Data to use below:
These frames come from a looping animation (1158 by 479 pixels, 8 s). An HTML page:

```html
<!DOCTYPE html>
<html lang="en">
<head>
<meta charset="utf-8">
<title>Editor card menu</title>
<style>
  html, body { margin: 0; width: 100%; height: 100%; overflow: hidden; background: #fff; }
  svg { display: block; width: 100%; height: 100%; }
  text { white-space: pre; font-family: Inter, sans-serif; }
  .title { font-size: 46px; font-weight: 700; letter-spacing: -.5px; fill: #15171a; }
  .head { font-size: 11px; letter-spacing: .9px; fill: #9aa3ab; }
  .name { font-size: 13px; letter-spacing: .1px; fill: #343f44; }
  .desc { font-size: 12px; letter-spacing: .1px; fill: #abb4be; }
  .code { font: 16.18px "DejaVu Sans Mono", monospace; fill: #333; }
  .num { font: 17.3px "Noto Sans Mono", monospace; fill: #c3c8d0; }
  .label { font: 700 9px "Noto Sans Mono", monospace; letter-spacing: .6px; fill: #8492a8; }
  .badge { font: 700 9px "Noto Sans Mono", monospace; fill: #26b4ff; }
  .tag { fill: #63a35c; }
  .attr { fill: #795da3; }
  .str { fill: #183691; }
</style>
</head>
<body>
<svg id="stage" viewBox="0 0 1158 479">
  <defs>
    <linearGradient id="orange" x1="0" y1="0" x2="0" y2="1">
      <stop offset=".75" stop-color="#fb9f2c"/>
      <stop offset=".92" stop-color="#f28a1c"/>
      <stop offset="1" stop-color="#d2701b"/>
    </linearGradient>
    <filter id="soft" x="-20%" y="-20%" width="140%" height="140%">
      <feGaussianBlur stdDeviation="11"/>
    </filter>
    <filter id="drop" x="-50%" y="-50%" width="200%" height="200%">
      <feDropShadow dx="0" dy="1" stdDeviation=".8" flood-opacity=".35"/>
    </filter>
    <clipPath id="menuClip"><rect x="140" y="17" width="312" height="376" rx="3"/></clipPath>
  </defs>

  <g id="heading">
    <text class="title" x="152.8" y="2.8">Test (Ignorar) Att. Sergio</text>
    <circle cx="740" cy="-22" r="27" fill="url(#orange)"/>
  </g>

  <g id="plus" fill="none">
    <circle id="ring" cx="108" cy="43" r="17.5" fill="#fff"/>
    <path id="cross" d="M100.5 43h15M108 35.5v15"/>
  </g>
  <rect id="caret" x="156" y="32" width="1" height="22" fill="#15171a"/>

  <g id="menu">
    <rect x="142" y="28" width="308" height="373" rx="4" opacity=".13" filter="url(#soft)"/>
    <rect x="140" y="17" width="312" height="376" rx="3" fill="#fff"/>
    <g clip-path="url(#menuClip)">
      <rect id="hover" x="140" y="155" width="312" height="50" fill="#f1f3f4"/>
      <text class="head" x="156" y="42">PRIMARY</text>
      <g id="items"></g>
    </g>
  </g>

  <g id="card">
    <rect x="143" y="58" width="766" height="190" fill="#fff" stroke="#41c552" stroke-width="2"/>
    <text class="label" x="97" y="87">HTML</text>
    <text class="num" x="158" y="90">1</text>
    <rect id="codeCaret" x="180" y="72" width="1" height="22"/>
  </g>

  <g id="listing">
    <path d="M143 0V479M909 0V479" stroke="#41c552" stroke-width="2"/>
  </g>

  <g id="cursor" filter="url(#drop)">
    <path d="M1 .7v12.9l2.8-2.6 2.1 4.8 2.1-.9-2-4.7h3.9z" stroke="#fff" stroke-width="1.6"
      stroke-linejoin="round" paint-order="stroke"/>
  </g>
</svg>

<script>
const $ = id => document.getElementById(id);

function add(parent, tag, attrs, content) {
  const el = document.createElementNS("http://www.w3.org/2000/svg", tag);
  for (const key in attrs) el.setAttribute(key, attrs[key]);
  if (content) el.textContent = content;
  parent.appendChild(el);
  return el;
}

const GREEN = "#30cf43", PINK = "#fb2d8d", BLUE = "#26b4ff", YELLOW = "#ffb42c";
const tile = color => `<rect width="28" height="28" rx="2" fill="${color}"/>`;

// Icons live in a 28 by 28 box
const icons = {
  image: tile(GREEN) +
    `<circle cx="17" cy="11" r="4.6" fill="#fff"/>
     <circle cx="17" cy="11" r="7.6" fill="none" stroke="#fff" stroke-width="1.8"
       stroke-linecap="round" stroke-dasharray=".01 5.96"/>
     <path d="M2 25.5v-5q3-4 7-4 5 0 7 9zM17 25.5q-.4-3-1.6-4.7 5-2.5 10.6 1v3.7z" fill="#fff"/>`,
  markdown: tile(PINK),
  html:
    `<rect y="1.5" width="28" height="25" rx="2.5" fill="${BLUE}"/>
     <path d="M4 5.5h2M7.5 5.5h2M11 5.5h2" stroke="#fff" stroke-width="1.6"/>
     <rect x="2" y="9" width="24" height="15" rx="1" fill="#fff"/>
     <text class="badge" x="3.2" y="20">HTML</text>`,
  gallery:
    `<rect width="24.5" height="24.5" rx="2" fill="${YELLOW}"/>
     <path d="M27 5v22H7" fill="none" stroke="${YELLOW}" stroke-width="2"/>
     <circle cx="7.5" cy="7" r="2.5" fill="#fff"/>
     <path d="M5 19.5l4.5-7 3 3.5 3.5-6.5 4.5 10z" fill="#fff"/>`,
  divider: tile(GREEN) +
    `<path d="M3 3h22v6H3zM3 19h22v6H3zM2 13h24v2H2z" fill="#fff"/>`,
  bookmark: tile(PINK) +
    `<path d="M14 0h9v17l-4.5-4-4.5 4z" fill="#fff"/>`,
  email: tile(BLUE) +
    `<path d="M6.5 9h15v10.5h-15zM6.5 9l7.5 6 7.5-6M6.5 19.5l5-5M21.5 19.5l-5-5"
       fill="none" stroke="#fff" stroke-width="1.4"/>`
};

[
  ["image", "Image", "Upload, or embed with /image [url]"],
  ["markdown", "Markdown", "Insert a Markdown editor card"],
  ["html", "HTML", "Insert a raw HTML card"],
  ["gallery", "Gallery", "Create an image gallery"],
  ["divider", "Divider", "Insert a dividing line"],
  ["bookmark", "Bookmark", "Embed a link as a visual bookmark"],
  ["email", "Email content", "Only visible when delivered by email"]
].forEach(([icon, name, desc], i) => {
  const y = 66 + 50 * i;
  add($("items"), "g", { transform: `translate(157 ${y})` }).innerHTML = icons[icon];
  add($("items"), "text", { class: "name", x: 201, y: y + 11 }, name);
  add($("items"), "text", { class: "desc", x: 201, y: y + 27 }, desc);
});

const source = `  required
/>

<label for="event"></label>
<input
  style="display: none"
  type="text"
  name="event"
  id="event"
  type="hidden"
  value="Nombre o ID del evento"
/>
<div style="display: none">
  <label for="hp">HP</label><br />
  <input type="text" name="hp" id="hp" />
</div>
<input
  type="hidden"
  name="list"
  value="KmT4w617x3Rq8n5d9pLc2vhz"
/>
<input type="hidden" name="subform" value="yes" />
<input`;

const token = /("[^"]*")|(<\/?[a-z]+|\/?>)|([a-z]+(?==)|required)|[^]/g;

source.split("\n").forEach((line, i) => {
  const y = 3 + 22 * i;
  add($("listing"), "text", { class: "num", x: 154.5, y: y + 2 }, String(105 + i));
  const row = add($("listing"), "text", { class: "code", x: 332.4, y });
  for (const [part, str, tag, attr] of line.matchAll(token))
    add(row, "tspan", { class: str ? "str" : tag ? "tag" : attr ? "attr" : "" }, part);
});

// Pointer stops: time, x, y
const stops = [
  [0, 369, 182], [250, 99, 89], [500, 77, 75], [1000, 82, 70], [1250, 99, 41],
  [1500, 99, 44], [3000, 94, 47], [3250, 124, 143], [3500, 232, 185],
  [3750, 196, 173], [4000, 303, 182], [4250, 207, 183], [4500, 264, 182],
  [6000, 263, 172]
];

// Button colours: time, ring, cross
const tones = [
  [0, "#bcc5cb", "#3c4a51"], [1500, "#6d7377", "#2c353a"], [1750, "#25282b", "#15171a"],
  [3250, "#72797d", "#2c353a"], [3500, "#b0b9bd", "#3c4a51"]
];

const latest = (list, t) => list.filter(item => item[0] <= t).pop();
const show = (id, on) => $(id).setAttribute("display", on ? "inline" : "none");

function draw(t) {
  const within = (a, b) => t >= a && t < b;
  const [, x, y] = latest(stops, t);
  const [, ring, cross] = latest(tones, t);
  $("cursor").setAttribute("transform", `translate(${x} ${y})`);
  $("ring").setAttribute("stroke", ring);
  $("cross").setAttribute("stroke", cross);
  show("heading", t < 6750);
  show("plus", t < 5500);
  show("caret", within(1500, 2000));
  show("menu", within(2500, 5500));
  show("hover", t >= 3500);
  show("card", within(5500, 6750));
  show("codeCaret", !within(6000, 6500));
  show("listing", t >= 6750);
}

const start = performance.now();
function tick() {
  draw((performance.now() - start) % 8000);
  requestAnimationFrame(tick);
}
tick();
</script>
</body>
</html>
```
End of Data to use.
Your objective: Scan the entries above, and wherever a line holds the string "tile", copy it.

Your solution:
const tile = color => `<rect width="28" height="28" rx="2" fill="${color}"/>`;
  image: tile(GREEN) +
  markdown: tile(PINK),
  divider: tile(GREEN) +
  bookmark: tile(PINK) +
  email: tile(BLUE) +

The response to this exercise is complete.